A London man revealed last year to be the second-ever person to be HIV-free has publicly identified himself.
Adam Castillejo, 40, told the New York Times he calls himself “LP” — or London Patient — and has launched a Twitter account as an “ambassador of hope” to speak about his experience and provide support to other people with HIV.
In March last year, doctors said Castillejo — who was anonymous at the time — received a bone marrow transplant intended to treat his non-Hodgkin’s lymphoma.
Castillejo was first diagnosed with HIV in 2003 and was told in 2011 that he had Stage 4 lymphoma. The cancer diagnosis affected his HIV treatment, and his HIV status complicated his cancer treatment.
Bone-marrow transplants are occasionally used to treat non-Hodgkin’s lymphoma, but the procedure has rarely been done with cancer patients who also have HIV.

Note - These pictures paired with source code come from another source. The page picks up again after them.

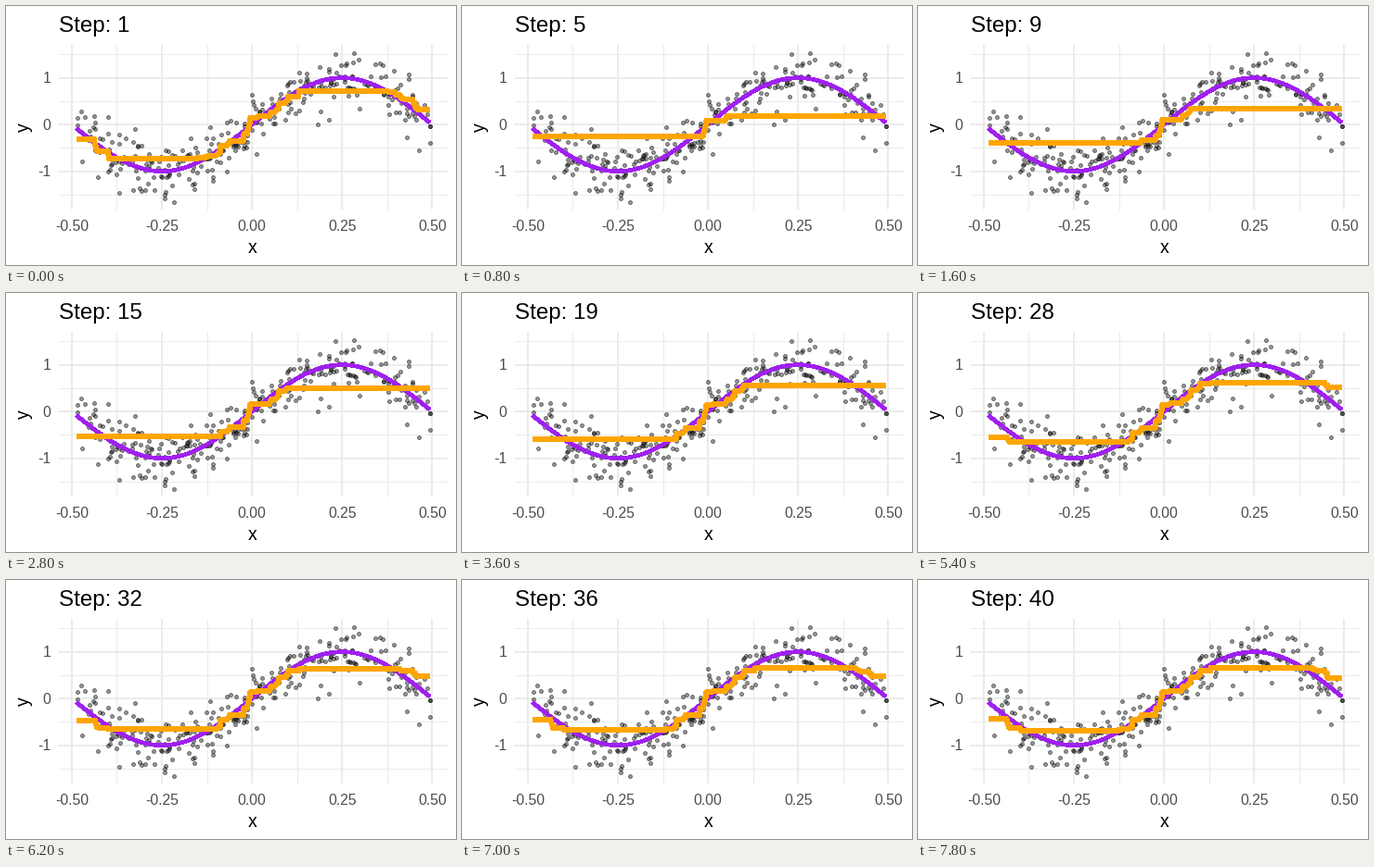
Recreate the animation shown at these times as a matplotlib script. Size 485 by 280 pixels, loop 8 s.

```python
import math

import numpy as np
import matplotlib.pyplot as plt
from matplotlib.animation import FuncAnimation

W, H, DPI = 485, 280, 80
PT = 72 / DPI  # points per pixel
FRAMES, INTERVAL = 40, 200
LEFT, RIGHT, TOP, BOTTOM = 57, 475.5, 42, 220
FONT = "Liberation Sans"

N, NOISE = 300, 0.3
ROUNDS, RATE, MIN_LEAF = 60, 0.1, 7


def uniforms(seed, n):
    """Mersenne Twister draws, state filled by a linear congruential scramble."""
    state = []
    for i in range(50 + 625):
        seed = (69069 * seed + 1) % 2**32
        if i > 50:
            state.append(seed)
    gen = np.random.RandomState()
    gen.set_state(("MT19937", np.array(state, dtype=np.uint32), 624))
    return gen.randint(0, 2**32, n, dtype=np.uint32) / 2**32


def normal_quantile(p):
    z = np.linspace(-5, 5, 4001)
    cdf = [0.5 * (1 + math.erf(v / math.sqrt(2))) for v in z]
    return np.interp(p, cdf, z)


def sample():
    """Noisy sine, sorted by x."""
    u = uniforms(1, 3 * N)
    x = u[:N] - 0.5
    big = 2**27
    noise = normal_quantile((np.floor(big * u[N::2]) + u[N + 1::2]) / big)
    y = np.sin(2 * np.pi * x) + NOISE * noise
    order = np.argsort(x)
    return x[order], y[order]


def stump(res):
    """Best single split of the residuals into two constant parts."""
    k = np.arange(MIN_LEAF, N - MIN_LEAF + 1)
    excess = np.cumsum(res - res.mean())[k - 1]
    cut = k[np.argmax(excess**2 / (k * (N - k)))]
    return np.where(np.arange(N) < cut, res[:cut].mean(), res[cut:].mean())


def boost(y):
    fits = [np.full(N, y.mean())]
    for _ in range(ROUNDS):
        fits.append(fits[-1] + RATE * stump(y - fits[-1]))
    return fits


def scale(data, start, end):
    """Map data to pixels with a margin of 5% of the range on each side."""
    low, span = data.min(), np.ptp(data)
    return lambda v: start + (end - start) * ((np.asarray(v) - low) / span
                                              + 0.05) / 1.1


xs, ys = sample()
fits = boost(ys)
px = scale(xs, LEFT, RIGHT)
py = scale(ys, BOTTOM, TOP)

fig = plt.figure(figsize=(W / DPI, H / DPI), dpi=DPI, facecolor="white")
ax = fig.add_axes([0, 0, 1, 1])
ax.set_xlim(0, W)
ax.set_ylim(H, 0)
ax.axis("off")


def line(x, y, color, width, z):
    return ax.plot(x, y, color=color, lw=width * PT, zorder=z,
                   antialiased=False, solid_capstyle="butt",
                   solid_joinstyle="round")[0]


def label(x, y, text, size, color="black", **kw):
    return ax.text(x, y, text, fontsize=size * PT, color=color, family=FONT,
                   va="baseline", **kw)


# Grid: every second line is a thicker one
for i in range(-4, 5):
    line([px(i / 8)] * 2, [TOP, BOTTOM], "#ebebeb", 1 if i % 2 else 2, 1)
for i in range(-3, 4):
    line([LEFT, RIGHT], [py(i / 2)] * 2, "#ebebeb", 1 if i % 2 else 2, 1)

ax.scatter(np.floor(px(xs)) + 0.5, np.floor(py(ys)) + 0.5, s=(4 * PT) ** 2,
           facecolor=(0, 0, 0, 0.4), edgecolor=(0, 0, 0, 0.45),
           linewidth=PT, antialiased=False, zorder=2)

line(px(xs), py(np.sin(2 * np.pi * xs)), "#a020f0", 3.6, 3)
fit = line([], [], "#ffa500", 5, 4)

for i in range(-2, 3):
    label(px(i / 4), 243, f"{i / 4:.2f}", 15.7, "#4d4d4d", ha="center")
for i in (-1, 0, 1):
    label(48.5, py(i) + 5.7, str(i), 15.7, "#4d4d4d", ha="right")
label(265.5, 266.8, "x", 19.5, ha="center")
label(24.5, 131.5, "y", 19.5, ha="center", rotation=90,
      rotation_mode="anchor")
title = label(LEFT, 28, "", 24.2, ha="left")


def update(frame):
    title.set_text(f"Step: {frame + 1}")
    # The loop opens on the fully grown fit
    fit.set_data(px(xs), py(fits[frame or -1]))
    return title, fit


anim = FuncAnimation(fig, update, frames=FRAMES, interval=INTERVAL,
                     repeat=True, repeat_delay=0, blit=False)
plt.show()
```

In 2015, per the Times, he underwent an experimental bone marrow transplant with a doctor, Ian Gabriel, who works with patients who have HIV. They were able to find a donor that matched, and also had a genetic mutation known as CCR5-delta 32 that allows HIV resistance.
The process took place in 2016, and Castillejo endured a series of complications, including hearing loss and drastic weight loss.
But after months of recovery, he stopped taking his antiretroviral medication in September of 2017. Nearly three years later, the virus hasn’t returned.
The treatment was not conventional, and Castillejo is still undergoing studies so that researchers can learn more about the complexities of HIV and cancer treatment.
A month before the Times story published Castillejo tweeted he hoped his case would allow for a “a more achievable cure in the future.”
The first patient to be cured of HIV, Berlin patient Timothy Ray Brown, underwent two bone-marrow transplants also for cancer treatments, took a cocktail of drugs and experienced life-threatening complications, but survived.
Contributing: Ashley May, USA TODAY. Follow Joshua Bote on Twitter: @joshua_bote